The border communities are actively engaged in community development projects that diminish people's reliance on park resources and put the power into the people's own hands. There is a thriving Village Natural Resource Management Committees in each of the communities and all are eager to take on new projects that promote the safety and development of their people.
Yonamu Community: There is a borehole in a remote village under the Yonamu community that has had parts stolen, rendering it useless. Because of its location, the only other water access comes from Kuti's wetland. This water is very unclean and there is a very high concentration of malaria. People are using the same water that animals use to drink and defecate in.
The next closest water source is a borehole at a primary school over 2 km away. Because hundreds of learners are using the borehole on a daily basis, the area around the borehole can become very congested and cause wait times of over on hour.
Kachenembwe Community: Six villages within Kachenembwe do not have boreholes and rely on the nearest primary school, walking distances over 2 km to access clean water. The school has expressed concern over how many people are using the school's water source and families often have to take many trips with small buckets to fulfill their water needs.
Mkhukhi Community: Over 1,000 people within Mkhukhi rely on water from a 2 km distance. The only other water access is from wells where people frequently find dead animals and trash within.
Danken Community: Of the five villages within Danken, there is only one borehole. 2,000 people are walking up to 4 km in order to access clean water. With such a distance, people can only manage to carry small buckets and therefore have to vastly limit their water intake or make multiple trips.
The only other water access comes from wells which offer very unsafe water.

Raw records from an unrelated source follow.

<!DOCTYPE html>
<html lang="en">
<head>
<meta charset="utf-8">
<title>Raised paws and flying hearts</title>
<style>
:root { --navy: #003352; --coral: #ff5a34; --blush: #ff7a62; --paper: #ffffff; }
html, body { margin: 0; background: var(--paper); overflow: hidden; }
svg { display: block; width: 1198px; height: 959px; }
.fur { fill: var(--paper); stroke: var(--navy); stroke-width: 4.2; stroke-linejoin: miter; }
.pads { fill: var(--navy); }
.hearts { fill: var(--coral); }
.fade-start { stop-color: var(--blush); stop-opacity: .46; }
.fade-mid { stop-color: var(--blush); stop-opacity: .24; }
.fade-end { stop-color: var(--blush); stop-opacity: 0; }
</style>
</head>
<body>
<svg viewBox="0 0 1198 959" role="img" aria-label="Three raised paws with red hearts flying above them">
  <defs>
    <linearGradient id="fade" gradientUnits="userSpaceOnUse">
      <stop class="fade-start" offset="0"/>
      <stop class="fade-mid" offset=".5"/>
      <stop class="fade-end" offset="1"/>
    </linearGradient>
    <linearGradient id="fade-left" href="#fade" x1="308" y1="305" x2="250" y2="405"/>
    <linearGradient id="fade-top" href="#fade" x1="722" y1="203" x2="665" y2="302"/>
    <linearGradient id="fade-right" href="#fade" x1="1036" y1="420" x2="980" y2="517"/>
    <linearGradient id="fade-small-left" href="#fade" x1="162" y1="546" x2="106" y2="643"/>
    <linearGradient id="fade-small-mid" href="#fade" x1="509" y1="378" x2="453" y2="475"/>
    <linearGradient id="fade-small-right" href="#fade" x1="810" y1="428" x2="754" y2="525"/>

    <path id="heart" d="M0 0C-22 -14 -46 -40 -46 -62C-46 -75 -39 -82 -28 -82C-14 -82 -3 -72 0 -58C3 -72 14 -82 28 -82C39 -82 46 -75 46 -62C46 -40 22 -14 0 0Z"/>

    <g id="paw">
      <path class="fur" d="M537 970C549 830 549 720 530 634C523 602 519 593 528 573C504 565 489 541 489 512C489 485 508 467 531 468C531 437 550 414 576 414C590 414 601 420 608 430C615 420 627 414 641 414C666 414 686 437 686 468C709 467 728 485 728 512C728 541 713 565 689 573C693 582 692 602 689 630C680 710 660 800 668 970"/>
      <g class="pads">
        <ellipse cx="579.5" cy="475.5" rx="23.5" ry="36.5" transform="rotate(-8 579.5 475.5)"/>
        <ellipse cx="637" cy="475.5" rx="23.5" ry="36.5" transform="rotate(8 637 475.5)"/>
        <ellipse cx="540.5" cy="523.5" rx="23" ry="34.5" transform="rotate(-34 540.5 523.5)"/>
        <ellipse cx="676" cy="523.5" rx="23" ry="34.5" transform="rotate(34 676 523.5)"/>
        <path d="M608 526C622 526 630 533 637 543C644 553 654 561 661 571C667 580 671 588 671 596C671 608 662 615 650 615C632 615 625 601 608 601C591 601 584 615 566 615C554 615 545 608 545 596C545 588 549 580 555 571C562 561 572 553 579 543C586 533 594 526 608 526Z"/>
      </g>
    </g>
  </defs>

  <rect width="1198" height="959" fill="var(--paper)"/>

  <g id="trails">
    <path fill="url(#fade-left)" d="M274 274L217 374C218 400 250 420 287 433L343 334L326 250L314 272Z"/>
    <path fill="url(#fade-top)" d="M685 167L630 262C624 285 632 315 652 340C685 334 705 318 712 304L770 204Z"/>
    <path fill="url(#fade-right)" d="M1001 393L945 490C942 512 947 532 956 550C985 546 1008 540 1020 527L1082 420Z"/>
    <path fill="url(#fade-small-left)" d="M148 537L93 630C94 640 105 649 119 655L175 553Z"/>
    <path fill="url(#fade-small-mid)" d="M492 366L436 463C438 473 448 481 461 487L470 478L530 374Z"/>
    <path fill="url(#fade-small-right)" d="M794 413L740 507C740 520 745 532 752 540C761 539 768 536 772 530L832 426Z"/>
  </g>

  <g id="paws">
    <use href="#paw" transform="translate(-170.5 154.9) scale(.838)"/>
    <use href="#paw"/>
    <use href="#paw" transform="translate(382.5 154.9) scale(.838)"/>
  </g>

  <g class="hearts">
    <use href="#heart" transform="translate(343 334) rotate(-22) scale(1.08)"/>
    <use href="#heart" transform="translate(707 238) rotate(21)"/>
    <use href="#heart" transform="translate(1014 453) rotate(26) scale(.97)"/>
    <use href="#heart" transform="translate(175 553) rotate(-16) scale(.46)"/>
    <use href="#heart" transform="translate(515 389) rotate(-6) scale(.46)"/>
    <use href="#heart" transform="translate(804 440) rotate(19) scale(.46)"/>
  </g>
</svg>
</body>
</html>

With the impending risk of cholera in the area, access to safe drinking water is imperative.
Chatayika Community: Four villages in Chatayika don’t have clean water and are sharing the two boreholes that exist within the six-village community.
This project is to build 5 boreholes, one in each of 5 communities.

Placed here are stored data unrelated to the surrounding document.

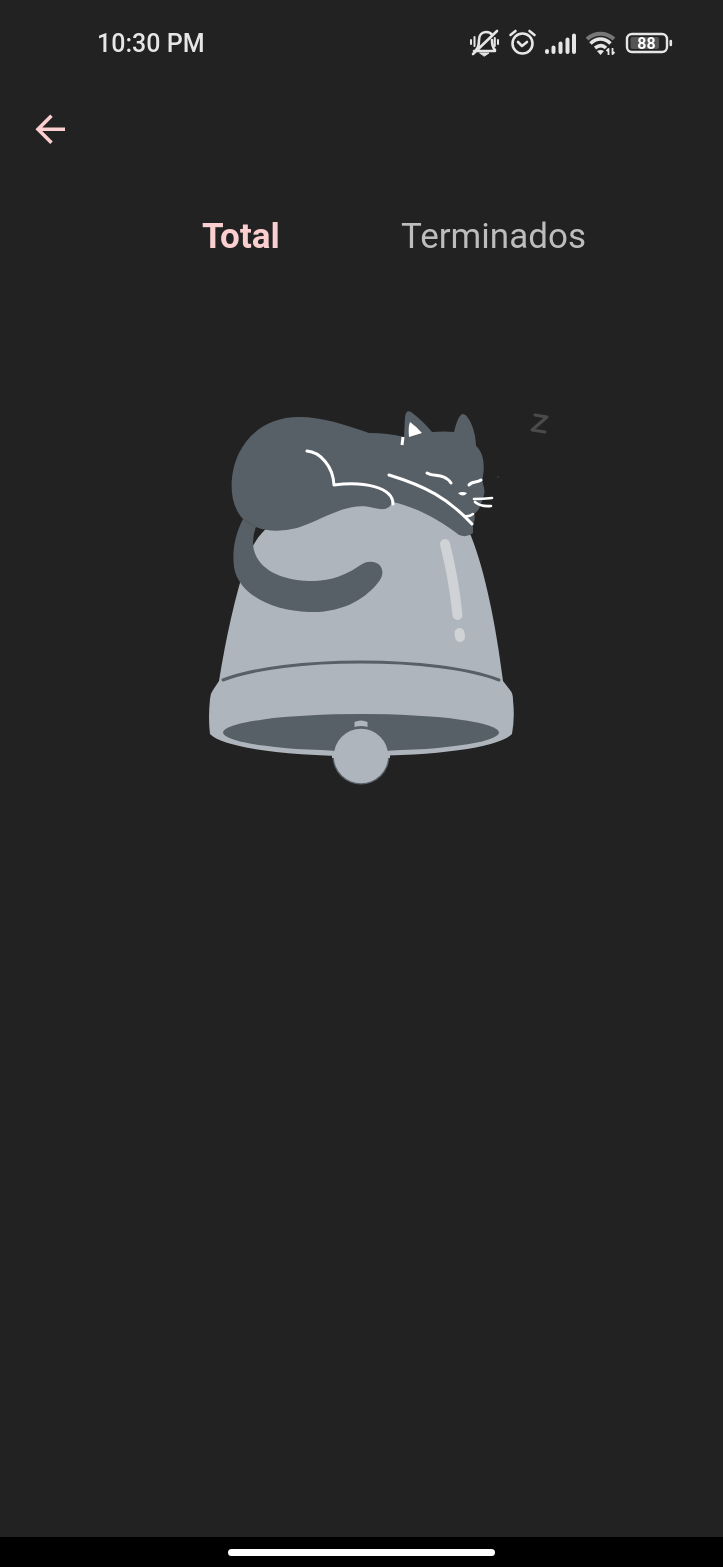
<!DOCTYPE html>
<html lang="es">
<head>
<meta charset="utf-8">
<title>Total</title>
<style>
:root {
  --background: #222222;
  --accent: #fbcfd0;
  --muted: #bdbdbd;
  --status: #e6e6e6;
  --bell: #aeb5bc;
  --cat: #586067;
  --shine: #cfd3d5;
  --line: #ffffff;
}
* { box-sizing: border-box; margin: 0; padding: 0; }
html, body { width: 723px; height: 1567px; overflow: hidden; background: var(--background); }
.screen { position: relative; width: 723px; height: 1567px; overflow: hidden; background: var(--background); font-family: Roboto, "Noto Sans", sans-serif; }
.status-bar { position: absolute; inset: 0 0 auto; height: 88px; }
.clock { position: absolute; left: 97px; top: 29px; font-size: 25px; line-height: 30px; font-weight: 500; color: var(--status); white-space: nowrap; }
.status-icons { position: absolute; left: 464px; top: 24px; }
.battery-level { position: absolute; left: 631px; top: 34px; width: 31px; text-align: center; font-size: 16px; line-height: 19px; font-weight: 700; color: #fff; }
.back { position: absolute; left: 30px; top: 109px; width: 40px; height: 40px; }
.back svg { display: block; }
.tabs a { position: absolute; top: 216px; font-size: 35px; line-height: 41px; text-decoration: none; color: var(--muted); white-space: nowrap; }
.tabs .total { left: 202px; font-weight: 700; color: var(--accent); }
.tabs .finished { left: 401px; }
.sleeping-cat { position: absolute; left: 190px; top: 390px; }
.navigation-bar { position: absolute; left: 0; bottom: 0; width: 723px; height: 30px; background: #000; }
.home-handle { position: absolute; left: 228px; top: 12px; width: 267px; height: 7px; border-radius: 4px; background: #fff; }
</style>
</head>
<body>
<main class="screen">
  <header class="status-bar">
    <span class="clock">10:30 PM</span>
    <svg class="status-icons" width="212" height="38" viewBox="464 24 212 38" fill="none" stroke="#e6e6e6" stroke-width="2.6" stroke-linecap="round" stroke-linejoin="round" aria-hidden="true">
      <g class="muted-bell">
        <path d="M474 51h21M476 50c3-3 3-6 3-10 0-5 3-8 7-8 3 0 5 1 6 3M492 40c0 5 1 8 3 10M473 54L497 31"/>
        <path d="M480 53h9l-4.500 3z" fill="#e6e6e6" stroke-width="1"/>
        <path d="M471 40v4M474.500 37v9M498 40v4M494.800 38v8" stroke-width="2"/>
      </g>
      <g class="alarm">
        <circle cx="522.500" cy="43.500" r="10"/>
        <path d="M518 42l4 4 5-4M510.500 35l5-4M534.500 35l-5-4"/>
      </g>
      <path class="signal" d="M547 51v1M553.500 47.500v4.500M560.500 43.500v8.500M567.500 39.500v12.500M574 35.500v16.500" stroke-width="4"/>
      <g class="wifi" stroke-linecap="butt">
        <path d="M587 39c8-7 19-7 27 0" stroke="#777" stroke-width="4"/>
        <path d="M590.500 43.500c6-6 14-6 20 0M595 48c4-3 8-3 11 0" stroke-width="3.500"/>
        <path d="M597 51q3.500-2 7 0l-3.500 4z" fill="#e6e6e6" stroke="none"/>
        <path d="M608.500 55v-6l-2 2M612.500 48v6l2-2" stroke-width="1.800"/>
      </g>
      <g class="battery">
        <rect x="627" y="34" width="40" height="18" rx="5" stroke-width="2.400"/>
        <rect x="630.500" y="37" width="28.500" height="12" rx="2" fill="#555" stroke="none"/>
        <path d="M670.800 41v4" stroke-width="2.600"/>
      </g>
    </svg>
    <span class="battery-level">88</span>
  </header>

  <a class="back" href="#" aria-label="Atrás">
    <svg width="40" height="40" viewBox="30 109 40 40" fill="none" stroke="#fbcfd0" stroke-width="3.600">
      <path d="M65 129.300H39M51.500 115.800L38 129.300l13.500 13.500"/>
    </svg>
  </a>

  <nav class="tabs">
    <a class="total" href="#">Total</a>
    <a class="finished" href="#">Terminados</a>
  </nav>

  <svg class="sleeping-cat" width="370" height="410" viewBox="190 390 370 410" role="img" aria-label="Gato dormido sobre una campana">
    <g class="bell">
      <path fill="var(--bell)" d="M219 681C226 638 235 596 247 560C259 520 300 500 362 500C425 500 461 514 471 536C485 571 496 625 503 681L510 690Q513 693 513 700Q515 718 512 734C500 747 440 756 361 756C282 756 222 747 210 734Q208 718 210 699Q210 694 213 690Z"/>
      <path d="M223 680C285 656 437 656 499 680" fill="none" stroke="var(--cat)" stroke-width="3" stroke-linecap="round"/>
      <ellipse cx="361" cy="732.500" rx="138" ry="18.500" fill="var(--cat)"/>
      <path d="M354.500 722q6.500-3 13 0v5q-6.500-2-13 0z" fill="var(--bell)"/>
      <circle cx="361" cy="756" r="28.500" fill="var(--cat)"/>
      <path d="M332 751h58v7h-58z" fill="var(--bell)"/>
      <circle cx="361" cy="756" r="27.200" fill="var(--bell)"/>
      <path d="M445 544Q454 580 457.500 615M459.500 633l.5 4" fill="none" stroke="var(--shine)" stroke-width="10" stroke-linecap="round"/>
    </g>
    <g class="cat">
      <path class="tail" fill="var(--cat)" d="M243 519C235 535 232 550 234 567C238 594 272 611 309 612C344 613 367 598 380 580C385 573 382 563 373 562C369 561 364 562 359 566C340 579 324 581 309 581C277 580 253 566 253 542Q253 534 256 527Z"/>
      <path class="body" fill="var(--cat)" d="M243 519C227 502 230 471 239 453C250 431 271 417 299 417C323 417 346 425 369 433Q388 433 404 437L405 417Q406 409 411 412Q423 421 432 432Q444 431 454 432C456 424 459 414 463 414C468 414 476 430 476 446C483 452 485 463 483 476C481 484 486 488 484 495C481 504 480 510 474 514Q476 519 473 524V533Q467 538 459 535C440 520 414 506 392 502Q390 512 374 508C349 500 323 520 297 528Q273 534 256 527Z"/>
      <path class="inner-ear" fill="var(--line)" d="M410 422Q417 427 422 433L409 437Q408 427 410 422Z"/>
      <g class="outlines" fill="none" stroke="var(--line)" stroke-width="3" stroke-linecap="round" stroke-linejoin="round">
        <path d="M307 451C320 452 333 466 334 485C363 481 393 487 393 504"/>
        <path d="M389 475C425 486 448 498 472 524"/>
        <path d="M403 437l-1 8" stroke-linecap="butt"/>
        <path d="M427 473C433 477 445 473 451 483M469 485C472 481 477 483 481 480"/>
        <path d="M474 499Q483 499 492 498M475 502Q481 507 491 506M464 516Q469 517 473 514" stroke-width="2.600"/>
      </g>
      <path class="nose" fill="var(--line)" d="M458 493q5-2 9 0q-4 5-9 0z"/>
    </g>
    <path class="snore" d="M535 415l12 2-15 13 13 2" fill="none" stroke="#4b4b4b" stroke-width="3" stroke-linecap="round" stroke-linejoin="round"/>
    <circle cx="498" cy="477" r="1" fill="#3a3a3a"/>
  </svg>

  <footer class="navigation-bar"><div class="home-handle"></div></footer>
</main>
</body>
</html>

The boreholes will be built using the standard technology used in the area. They will each have an Afridev pump, and will be surrounded by a concrete slab, with a runoff channel, and soak pit.
Each committee will implement a Village Savings and Loan program to offset maintenance costs for the boreholes. One community has already started theirs and it has met with success.
The boreholes will provide water for permagardens in the communities where it is appropriate. For example, in Mkhukhi, the borehole will be placed next to a day care orphanage. By planting a self-sustaining permagarden, the children can gain access to nutritious foods as well as safe drinking water, all year round.
The project will be implemented by the Kuti Wildlife Reserve, working with the PCV. The project will be managed and completed 100% by local workers and Kuti's Community Outreach Officer, and Kuti will help with any extra costs by allocating funds from gate fees (30% of gate fees are put towards community outreach and development).
4,000 people will benefit from the project.
Peace Corps Volunteer Directing Project
Monitoring and Maintenance
Kuti Wildlife Reserve will oversee operations and maintenance in the villages, which are all reachable by bike or car, and also attend committee meetings to make sure Village Savings and Loan programs are being properly implemented and managed. They will then begin the permagarden programs.
Let Girls Learn
This project is a Peace Corps Let Girls Learn Project.
Countless young women wait hours for their chance to draw water. Since women predominately secure water for the household, they are the ones who are being forced to sacrifice their time and energy. This project makes water readily available, increasing the ability of young and adolescent girls to go to and remain in school.
This project became infeasible before there was an expenditure of funds. Donations that were made prior to that determination were re-allocated to other projects in Malawi.